WHAT THE TASK REQUIRES:
Look below. Copy each line that has "busy" in it.

DATA:
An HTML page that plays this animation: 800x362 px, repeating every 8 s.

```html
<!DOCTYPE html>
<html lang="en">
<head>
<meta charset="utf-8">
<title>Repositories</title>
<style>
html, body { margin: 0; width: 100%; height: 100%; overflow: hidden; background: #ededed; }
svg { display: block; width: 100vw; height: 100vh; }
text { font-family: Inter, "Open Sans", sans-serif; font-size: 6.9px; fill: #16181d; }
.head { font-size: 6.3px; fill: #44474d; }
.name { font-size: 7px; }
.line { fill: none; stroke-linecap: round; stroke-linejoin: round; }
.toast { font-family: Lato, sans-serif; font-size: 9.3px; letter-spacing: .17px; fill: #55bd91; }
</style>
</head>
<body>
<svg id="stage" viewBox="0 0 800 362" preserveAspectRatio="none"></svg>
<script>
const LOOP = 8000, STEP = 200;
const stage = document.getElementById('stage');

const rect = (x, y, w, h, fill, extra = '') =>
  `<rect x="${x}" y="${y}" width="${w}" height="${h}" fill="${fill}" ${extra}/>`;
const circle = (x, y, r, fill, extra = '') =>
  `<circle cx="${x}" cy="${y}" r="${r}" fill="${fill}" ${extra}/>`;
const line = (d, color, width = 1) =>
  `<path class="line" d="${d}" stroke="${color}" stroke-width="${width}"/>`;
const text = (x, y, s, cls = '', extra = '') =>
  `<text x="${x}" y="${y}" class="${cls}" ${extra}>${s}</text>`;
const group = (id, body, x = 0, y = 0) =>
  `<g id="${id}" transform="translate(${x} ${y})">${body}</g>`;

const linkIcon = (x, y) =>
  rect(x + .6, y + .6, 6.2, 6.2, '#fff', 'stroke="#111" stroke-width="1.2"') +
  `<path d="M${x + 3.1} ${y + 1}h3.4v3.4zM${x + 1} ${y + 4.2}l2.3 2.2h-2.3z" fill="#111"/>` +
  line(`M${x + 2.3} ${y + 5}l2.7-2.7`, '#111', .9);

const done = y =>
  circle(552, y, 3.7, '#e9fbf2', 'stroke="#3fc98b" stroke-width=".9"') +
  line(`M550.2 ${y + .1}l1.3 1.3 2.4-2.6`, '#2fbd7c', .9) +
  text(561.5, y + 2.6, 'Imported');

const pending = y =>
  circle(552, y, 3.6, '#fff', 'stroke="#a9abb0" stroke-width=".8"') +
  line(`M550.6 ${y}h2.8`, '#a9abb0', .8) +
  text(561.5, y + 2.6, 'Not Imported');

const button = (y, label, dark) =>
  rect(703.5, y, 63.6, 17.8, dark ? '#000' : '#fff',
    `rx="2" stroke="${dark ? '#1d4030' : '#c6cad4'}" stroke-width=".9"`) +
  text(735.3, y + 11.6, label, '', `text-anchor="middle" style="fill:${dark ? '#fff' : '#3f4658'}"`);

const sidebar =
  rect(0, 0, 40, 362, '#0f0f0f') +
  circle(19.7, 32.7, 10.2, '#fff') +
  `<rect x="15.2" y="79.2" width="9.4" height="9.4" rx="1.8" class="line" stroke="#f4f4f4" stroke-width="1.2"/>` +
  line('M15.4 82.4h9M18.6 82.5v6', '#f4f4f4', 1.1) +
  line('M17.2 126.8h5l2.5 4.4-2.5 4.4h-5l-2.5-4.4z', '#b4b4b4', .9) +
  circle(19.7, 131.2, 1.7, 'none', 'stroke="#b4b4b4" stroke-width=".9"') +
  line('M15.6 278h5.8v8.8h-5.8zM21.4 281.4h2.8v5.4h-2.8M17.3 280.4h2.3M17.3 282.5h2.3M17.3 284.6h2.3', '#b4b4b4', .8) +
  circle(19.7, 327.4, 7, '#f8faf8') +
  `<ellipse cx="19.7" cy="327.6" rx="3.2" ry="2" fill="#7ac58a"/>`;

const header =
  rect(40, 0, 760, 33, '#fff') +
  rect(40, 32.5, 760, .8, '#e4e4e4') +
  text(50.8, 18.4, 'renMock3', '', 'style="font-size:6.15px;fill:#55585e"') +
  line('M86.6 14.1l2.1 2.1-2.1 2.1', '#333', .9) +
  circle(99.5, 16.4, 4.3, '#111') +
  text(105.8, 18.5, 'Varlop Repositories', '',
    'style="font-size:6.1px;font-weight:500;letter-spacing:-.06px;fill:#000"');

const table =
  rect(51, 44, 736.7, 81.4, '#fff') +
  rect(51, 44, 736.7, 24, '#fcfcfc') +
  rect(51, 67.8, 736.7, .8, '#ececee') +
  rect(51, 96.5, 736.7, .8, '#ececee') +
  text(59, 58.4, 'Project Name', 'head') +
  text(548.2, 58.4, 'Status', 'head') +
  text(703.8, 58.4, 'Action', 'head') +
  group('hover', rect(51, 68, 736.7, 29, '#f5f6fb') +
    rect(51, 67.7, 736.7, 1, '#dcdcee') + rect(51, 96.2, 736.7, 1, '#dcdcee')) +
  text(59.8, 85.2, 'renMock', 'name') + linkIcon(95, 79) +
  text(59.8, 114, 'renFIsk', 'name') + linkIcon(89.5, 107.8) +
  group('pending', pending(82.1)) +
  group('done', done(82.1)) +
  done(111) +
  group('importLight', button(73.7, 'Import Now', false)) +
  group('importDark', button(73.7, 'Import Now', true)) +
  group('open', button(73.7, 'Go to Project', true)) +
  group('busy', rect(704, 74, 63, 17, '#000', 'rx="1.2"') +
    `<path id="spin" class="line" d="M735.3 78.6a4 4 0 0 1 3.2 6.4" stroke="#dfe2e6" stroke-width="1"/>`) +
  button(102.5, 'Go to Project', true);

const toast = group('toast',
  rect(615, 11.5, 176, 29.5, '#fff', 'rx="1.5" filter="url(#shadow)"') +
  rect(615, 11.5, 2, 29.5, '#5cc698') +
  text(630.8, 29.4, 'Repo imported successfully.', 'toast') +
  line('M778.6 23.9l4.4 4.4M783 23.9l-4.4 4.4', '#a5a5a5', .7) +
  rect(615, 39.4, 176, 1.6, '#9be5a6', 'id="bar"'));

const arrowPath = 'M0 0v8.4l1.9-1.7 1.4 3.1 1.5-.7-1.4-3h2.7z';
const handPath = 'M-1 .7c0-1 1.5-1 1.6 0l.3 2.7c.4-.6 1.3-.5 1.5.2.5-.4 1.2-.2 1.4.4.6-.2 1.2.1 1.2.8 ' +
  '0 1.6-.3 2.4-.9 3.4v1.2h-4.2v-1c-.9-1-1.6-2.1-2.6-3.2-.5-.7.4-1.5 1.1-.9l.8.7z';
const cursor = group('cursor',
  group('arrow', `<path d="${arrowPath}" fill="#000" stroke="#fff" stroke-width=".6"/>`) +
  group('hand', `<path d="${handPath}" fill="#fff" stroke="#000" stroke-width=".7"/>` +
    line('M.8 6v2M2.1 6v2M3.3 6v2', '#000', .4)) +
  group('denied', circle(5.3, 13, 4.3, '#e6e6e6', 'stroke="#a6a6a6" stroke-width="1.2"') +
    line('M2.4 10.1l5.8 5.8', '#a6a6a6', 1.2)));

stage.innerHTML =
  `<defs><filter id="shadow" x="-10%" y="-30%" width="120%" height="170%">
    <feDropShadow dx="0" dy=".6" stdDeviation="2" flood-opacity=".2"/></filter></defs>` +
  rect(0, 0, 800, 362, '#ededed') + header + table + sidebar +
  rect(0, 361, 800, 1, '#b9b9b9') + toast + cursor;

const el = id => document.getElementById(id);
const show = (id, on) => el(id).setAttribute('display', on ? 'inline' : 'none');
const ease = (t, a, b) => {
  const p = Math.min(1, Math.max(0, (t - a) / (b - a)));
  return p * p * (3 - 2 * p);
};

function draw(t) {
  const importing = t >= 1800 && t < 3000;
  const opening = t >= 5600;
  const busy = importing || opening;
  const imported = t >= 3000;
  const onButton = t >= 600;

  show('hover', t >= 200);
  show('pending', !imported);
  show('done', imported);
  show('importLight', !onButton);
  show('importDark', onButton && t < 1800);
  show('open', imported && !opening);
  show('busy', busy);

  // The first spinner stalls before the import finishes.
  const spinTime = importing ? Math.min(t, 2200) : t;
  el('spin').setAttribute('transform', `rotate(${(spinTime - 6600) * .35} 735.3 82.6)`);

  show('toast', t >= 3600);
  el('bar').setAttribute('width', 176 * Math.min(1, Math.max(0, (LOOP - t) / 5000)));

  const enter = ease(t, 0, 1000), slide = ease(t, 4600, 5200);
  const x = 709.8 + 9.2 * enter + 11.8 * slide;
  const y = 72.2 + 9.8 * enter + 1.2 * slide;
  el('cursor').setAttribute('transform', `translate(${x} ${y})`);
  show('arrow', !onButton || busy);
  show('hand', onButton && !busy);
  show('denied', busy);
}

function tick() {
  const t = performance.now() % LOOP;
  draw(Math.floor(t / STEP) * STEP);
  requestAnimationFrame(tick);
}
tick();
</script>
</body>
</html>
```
* * *
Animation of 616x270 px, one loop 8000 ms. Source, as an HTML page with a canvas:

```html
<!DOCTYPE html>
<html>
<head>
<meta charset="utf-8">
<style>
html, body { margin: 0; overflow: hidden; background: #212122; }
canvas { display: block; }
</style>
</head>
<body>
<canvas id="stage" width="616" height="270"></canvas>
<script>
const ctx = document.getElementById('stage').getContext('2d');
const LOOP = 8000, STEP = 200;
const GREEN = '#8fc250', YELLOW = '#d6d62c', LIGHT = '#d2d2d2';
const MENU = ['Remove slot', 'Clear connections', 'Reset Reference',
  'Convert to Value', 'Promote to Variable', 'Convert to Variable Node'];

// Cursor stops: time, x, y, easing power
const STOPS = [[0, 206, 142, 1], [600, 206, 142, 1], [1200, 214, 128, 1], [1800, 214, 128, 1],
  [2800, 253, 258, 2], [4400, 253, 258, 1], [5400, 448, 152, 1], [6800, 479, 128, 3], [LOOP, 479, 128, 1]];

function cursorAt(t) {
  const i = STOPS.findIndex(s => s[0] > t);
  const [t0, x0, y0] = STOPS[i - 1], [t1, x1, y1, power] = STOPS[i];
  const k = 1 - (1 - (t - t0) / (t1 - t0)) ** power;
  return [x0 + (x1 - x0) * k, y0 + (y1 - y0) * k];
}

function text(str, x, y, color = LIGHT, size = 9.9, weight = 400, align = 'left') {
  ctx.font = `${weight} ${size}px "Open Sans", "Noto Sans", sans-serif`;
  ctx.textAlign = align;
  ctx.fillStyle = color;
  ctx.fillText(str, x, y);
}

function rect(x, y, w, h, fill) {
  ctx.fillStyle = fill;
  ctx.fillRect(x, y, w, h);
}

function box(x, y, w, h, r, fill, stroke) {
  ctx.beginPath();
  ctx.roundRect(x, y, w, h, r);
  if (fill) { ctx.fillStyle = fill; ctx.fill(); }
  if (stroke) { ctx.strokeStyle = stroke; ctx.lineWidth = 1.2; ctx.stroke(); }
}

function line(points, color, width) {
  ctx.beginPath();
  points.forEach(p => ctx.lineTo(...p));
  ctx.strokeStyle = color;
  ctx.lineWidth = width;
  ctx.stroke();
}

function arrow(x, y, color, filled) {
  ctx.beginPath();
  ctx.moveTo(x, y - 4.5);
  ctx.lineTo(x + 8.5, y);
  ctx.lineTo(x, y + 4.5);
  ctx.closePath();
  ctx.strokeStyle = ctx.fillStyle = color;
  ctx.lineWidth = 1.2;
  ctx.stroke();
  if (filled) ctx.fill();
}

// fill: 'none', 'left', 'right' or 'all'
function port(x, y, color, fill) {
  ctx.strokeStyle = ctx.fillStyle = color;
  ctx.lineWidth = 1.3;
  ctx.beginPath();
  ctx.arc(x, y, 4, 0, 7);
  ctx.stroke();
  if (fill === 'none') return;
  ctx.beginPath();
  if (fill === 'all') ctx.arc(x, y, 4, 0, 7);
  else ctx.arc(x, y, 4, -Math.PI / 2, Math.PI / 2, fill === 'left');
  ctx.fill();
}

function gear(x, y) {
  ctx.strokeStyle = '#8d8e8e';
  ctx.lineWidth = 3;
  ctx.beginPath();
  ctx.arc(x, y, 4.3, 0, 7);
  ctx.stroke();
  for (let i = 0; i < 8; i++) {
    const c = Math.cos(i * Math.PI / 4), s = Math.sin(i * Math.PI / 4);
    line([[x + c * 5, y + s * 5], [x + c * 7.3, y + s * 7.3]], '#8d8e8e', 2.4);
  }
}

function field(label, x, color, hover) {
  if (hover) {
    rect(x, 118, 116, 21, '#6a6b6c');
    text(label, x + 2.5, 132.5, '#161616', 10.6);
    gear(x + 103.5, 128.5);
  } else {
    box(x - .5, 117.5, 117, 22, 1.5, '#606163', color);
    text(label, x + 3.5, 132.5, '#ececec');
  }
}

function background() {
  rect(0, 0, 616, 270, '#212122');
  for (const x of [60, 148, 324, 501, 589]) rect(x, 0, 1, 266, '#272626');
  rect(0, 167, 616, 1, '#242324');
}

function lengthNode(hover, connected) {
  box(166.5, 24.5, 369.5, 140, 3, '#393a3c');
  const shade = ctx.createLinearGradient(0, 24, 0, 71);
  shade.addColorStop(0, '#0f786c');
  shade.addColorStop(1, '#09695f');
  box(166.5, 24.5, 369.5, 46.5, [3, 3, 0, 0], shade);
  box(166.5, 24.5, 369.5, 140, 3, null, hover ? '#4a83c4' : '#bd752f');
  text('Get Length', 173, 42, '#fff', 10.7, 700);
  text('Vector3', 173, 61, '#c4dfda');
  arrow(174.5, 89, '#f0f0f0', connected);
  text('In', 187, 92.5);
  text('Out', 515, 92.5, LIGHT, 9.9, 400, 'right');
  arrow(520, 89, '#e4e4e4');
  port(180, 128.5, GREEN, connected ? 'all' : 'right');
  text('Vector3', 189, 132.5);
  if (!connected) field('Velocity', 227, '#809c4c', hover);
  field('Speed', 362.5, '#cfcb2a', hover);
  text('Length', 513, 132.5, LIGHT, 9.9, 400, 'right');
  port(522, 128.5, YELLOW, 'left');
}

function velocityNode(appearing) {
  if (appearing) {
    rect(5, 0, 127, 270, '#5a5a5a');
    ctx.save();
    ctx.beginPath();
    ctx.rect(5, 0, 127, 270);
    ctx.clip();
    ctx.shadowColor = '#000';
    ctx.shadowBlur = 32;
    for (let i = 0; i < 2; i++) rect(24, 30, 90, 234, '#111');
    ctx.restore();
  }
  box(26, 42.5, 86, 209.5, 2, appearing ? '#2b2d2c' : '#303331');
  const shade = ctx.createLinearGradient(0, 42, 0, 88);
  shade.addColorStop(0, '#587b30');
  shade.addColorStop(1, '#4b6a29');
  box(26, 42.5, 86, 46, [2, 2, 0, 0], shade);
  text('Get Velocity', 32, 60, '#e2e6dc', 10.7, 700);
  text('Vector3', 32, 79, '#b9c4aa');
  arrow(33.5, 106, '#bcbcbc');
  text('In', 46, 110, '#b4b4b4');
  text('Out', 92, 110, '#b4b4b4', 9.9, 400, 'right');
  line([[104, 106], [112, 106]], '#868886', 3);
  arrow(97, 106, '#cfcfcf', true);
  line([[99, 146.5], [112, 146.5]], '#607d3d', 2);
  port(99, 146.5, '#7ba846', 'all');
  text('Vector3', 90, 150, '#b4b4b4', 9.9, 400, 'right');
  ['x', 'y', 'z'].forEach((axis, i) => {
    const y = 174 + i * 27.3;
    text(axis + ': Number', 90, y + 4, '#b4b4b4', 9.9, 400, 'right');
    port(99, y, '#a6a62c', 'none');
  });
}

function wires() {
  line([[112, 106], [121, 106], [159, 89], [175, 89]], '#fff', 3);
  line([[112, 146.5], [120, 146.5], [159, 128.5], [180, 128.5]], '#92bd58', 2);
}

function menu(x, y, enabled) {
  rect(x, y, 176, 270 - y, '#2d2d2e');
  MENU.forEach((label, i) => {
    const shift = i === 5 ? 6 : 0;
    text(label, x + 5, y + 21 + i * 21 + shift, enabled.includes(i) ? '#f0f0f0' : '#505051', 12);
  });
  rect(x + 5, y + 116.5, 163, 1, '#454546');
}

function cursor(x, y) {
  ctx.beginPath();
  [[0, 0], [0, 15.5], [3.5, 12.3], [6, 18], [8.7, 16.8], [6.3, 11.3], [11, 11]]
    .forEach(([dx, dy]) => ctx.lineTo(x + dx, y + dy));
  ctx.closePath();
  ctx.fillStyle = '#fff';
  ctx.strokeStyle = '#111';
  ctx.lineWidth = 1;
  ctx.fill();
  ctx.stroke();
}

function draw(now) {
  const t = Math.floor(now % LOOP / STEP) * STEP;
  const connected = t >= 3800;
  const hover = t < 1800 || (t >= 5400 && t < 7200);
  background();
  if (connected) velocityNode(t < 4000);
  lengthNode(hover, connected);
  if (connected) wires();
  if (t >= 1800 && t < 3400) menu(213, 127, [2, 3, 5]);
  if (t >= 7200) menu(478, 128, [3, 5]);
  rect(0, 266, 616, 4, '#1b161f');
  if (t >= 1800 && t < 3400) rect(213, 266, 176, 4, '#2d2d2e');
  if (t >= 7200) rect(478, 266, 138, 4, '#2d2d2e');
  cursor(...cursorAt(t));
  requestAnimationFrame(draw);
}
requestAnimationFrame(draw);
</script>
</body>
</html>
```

SOLUTION FOR THIS PROBLEM:
  group('busy', rect(704, 74, 63, 17, '#000', 'rx="1.2"') +
  const busy = importing || opening;
  show('busy', busy);
  show('arrow', !onButton || busy);
  show('hand', onButton && !busy);
  show('denied', busy);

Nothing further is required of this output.